**Problem statement:** In the data below, how many lines include the string "floor"? Give only the number.

─── Data excerpts ───

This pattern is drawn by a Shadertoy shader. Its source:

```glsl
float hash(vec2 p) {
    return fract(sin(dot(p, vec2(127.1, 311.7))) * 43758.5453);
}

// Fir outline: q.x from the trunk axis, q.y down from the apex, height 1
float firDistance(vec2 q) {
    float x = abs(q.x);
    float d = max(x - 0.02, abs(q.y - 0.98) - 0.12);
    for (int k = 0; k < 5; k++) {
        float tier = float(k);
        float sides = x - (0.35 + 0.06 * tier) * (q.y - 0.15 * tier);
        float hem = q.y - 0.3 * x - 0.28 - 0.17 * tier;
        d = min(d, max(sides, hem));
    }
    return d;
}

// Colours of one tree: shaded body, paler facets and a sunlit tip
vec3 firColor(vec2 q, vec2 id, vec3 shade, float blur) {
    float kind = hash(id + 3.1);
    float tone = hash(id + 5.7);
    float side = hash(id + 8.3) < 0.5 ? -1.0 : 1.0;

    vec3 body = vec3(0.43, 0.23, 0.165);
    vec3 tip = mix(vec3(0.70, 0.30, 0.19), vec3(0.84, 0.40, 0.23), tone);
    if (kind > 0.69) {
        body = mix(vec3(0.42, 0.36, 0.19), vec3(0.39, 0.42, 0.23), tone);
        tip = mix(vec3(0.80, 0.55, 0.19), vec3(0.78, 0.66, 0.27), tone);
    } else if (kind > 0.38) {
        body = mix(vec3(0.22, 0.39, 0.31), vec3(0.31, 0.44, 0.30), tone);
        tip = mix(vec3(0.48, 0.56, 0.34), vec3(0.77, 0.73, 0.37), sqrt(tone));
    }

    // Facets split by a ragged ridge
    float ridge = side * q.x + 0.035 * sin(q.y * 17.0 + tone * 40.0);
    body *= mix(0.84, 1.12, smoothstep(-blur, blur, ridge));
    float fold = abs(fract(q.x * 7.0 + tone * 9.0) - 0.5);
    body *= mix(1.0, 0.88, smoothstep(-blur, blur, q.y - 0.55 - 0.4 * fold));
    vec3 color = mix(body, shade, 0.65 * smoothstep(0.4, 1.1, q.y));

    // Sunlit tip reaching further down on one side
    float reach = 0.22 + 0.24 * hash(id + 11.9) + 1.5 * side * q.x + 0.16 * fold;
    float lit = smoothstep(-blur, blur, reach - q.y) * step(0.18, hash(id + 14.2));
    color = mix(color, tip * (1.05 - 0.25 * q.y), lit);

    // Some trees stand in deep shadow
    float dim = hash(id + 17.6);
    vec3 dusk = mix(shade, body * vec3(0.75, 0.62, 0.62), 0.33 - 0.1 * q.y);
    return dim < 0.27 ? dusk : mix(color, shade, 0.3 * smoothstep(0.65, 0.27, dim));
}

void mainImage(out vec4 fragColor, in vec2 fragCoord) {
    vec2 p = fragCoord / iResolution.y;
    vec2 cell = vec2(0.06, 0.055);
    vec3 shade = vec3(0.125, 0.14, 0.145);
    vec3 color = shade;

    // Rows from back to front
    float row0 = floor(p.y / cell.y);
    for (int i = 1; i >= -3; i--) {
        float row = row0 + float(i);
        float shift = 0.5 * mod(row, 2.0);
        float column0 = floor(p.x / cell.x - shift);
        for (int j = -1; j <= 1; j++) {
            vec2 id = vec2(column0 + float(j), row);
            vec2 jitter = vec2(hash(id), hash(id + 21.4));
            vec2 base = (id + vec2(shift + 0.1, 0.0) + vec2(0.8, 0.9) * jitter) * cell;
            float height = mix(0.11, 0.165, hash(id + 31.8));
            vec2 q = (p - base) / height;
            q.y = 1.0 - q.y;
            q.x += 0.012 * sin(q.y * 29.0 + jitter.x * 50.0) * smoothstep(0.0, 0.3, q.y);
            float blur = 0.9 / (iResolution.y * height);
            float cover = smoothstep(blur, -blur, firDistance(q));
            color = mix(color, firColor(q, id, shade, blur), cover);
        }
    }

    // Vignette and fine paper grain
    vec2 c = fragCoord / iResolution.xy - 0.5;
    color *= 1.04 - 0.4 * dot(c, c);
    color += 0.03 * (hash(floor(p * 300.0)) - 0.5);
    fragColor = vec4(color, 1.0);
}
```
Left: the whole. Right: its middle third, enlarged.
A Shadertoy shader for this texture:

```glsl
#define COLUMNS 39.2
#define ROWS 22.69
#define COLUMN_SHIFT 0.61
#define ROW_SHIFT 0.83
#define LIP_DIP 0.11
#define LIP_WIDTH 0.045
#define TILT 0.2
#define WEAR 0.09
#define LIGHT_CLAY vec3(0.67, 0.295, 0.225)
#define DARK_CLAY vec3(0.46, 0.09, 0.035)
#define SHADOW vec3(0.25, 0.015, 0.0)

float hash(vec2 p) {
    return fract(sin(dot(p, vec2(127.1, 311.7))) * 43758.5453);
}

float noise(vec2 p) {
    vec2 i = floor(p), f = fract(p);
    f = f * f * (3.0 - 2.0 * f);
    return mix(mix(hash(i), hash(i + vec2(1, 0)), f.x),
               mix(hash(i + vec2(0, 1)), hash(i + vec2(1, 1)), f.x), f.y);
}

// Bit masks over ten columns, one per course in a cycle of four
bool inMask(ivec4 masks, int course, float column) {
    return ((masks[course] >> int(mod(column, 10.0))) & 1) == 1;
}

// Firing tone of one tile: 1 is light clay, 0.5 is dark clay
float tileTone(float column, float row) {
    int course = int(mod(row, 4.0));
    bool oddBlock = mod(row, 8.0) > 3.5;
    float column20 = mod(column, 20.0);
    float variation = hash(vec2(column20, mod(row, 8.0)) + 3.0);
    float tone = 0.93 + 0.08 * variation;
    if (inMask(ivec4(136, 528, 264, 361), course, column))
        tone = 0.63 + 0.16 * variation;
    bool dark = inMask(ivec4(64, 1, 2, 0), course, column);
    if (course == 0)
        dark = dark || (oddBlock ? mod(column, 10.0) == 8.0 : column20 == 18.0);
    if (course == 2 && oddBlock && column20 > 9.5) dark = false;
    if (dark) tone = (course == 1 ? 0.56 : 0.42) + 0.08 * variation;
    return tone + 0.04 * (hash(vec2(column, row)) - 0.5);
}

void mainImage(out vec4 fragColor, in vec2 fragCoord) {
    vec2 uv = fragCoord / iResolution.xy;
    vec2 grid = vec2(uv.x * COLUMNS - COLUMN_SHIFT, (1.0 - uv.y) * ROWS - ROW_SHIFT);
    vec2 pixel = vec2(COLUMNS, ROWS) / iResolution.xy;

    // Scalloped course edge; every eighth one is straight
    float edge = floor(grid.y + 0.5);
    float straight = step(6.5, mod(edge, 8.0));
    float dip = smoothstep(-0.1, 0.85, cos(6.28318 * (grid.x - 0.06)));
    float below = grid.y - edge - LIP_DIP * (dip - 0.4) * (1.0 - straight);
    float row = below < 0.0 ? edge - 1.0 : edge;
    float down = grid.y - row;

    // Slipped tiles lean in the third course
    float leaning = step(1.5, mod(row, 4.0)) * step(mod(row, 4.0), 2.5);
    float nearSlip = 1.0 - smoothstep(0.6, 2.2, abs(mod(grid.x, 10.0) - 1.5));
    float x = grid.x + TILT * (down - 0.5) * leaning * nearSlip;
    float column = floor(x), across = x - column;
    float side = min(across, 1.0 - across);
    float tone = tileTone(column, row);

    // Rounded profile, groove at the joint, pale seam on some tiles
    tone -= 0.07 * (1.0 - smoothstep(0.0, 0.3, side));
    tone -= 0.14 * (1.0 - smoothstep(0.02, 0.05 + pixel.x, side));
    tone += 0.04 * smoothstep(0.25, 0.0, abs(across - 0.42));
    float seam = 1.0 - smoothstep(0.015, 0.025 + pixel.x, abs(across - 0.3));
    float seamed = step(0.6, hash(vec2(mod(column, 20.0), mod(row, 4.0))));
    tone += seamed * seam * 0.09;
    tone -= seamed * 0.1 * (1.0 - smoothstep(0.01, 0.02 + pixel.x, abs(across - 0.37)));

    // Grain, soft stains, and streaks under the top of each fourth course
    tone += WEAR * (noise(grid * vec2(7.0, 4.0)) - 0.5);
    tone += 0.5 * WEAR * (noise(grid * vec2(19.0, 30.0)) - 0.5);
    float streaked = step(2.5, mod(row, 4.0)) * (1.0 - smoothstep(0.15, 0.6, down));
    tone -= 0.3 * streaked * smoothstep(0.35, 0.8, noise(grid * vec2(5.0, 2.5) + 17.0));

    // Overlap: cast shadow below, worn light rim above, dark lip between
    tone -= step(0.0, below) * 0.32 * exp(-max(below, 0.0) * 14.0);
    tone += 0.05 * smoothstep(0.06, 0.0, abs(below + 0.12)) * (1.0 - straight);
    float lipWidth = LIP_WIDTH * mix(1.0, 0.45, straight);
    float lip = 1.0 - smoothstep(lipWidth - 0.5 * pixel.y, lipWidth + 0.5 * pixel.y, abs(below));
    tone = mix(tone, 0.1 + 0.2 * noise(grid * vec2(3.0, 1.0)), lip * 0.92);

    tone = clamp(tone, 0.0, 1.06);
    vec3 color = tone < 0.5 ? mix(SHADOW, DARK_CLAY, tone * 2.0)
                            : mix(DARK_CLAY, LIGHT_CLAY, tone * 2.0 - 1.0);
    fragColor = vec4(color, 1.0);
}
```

───

**Reply to the exercise:** 6